Fittingly, the Centers for Disease Control and Prevention released two reports Thursday on contraception use in the United States. The reports summarize data from the National Survey of Family Growth.

One, "Use of Emergency Contraception Among Women Aged 15-44," is the first ever published on emergency contraception by the CDC's National Center for Health Statistics.

Here are some of the most interesting highlights from that report:
FULL POST


CDC: 20 million new sexually transmitted infections yearly
A vaccine can help protect preteen boys and girls against some types of human papillomavirus that can lead to disease.
February 13th, 2013
05:03 PM ET

CDC: 20 million new sexually transmitted infections yearly

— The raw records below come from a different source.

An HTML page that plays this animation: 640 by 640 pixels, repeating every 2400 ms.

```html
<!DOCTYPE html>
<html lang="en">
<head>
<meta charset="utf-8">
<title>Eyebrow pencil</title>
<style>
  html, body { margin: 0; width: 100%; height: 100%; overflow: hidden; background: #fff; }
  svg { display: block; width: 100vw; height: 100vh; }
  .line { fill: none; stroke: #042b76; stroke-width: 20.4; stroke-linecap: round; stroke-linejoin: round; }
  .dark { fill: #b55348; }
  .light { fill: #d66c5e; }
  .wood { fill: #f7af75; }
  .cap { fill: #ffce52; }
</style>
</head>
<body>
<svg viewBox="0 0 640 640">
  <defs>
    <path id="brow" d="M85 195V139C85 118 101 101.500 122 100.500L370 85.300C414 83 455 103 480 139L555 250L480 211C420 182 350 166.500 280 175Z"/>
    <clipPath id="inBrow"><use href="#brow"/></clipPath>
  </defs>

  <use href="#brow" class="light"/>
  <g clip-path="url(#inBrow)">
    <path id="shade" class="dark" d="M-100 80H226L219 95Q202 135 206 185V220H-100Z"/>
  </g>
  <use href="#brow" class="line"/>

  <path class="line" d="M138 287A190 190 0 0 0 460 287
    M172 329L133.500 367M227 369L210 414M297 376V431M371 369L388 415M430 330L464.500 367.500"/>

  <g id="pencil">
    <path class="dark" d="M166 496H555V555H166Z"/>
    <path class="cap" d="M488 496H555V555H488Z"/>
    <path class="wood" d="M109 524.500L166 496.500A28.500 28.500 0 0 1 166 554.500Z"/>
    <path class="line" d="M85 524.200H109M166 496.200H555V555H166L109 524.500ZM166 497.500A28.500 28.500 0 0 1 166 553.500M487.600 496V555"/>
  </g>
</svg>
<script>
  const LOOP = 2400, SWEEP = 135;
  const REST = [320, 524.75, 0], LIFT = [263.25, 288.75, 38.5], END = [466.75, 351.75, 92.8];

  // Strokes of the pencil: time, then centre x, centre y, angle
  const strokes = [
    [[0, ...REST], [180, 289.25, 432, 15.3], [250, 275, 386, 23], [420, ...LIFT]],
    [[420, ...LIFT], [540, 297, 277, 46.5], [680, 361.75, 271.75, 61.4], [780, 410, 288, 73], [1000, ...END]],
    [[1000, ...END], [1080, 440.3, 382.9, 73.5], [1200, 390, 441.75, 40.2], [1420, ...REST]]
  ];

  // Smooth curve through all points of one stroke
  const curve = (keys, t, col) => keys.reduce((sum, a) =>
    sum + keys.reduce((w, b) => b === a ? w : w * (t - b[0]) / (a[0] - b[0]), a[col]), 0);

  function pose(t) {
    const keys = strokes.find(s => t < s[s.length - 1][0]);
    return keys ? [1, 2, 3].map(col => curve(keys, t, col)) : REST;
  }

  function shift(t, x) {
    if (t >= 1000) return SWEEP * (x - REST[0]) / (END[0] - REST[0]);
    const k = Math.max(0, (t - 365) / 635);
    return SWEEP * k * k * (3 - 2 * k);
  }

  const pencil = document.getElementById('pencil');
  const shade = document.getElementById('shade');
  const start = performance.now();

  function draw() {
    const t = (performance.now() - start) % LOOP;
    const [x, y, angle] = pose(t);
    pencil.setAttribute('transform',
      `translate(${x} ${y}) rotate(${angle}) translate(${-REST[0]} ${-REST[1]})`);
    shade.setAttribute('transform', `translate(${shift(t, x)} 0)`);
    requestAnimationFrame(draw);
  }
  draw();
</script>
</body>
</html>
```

There are about 20 million new sexually transmitted infections (STIs) each year in the United States, costing some $16 billion in direct medical costs, according to numbers released Wednesday by the Centers for Disease Control and Prevention.

Young people are disproportionately affected, the agency said, with half of all new infections occurring in people ages 15 through 24.

"In general, CDC estimated the total number of infections in the calendar year, rather than the number of individuals with infection, since one person can have more than one STI at a given time" or more than one episode of a single STI, officials said. But "CDC used conservative assumptions in generating its estimates, so the true numbers of STIs in the United States may be even higher than estimated."  FULL POST

Post by:
Filed under: CDC • Conditions • HIV/AIDS • HPV • Living Well • Sex

   older posts »
Advertisement
About this blog

Get a behind-the-scenes look at the latest stories from CNN Chief Medical Correspondent, Dr. Sanjay Gupta, Senior Medical Correspondent Elizabeth Cohen and the CNN Medical Unit producers. They'll share news and views on health and medical trends - info that will help you take better care of yourself and the people you love.

Advertisement
Advertisement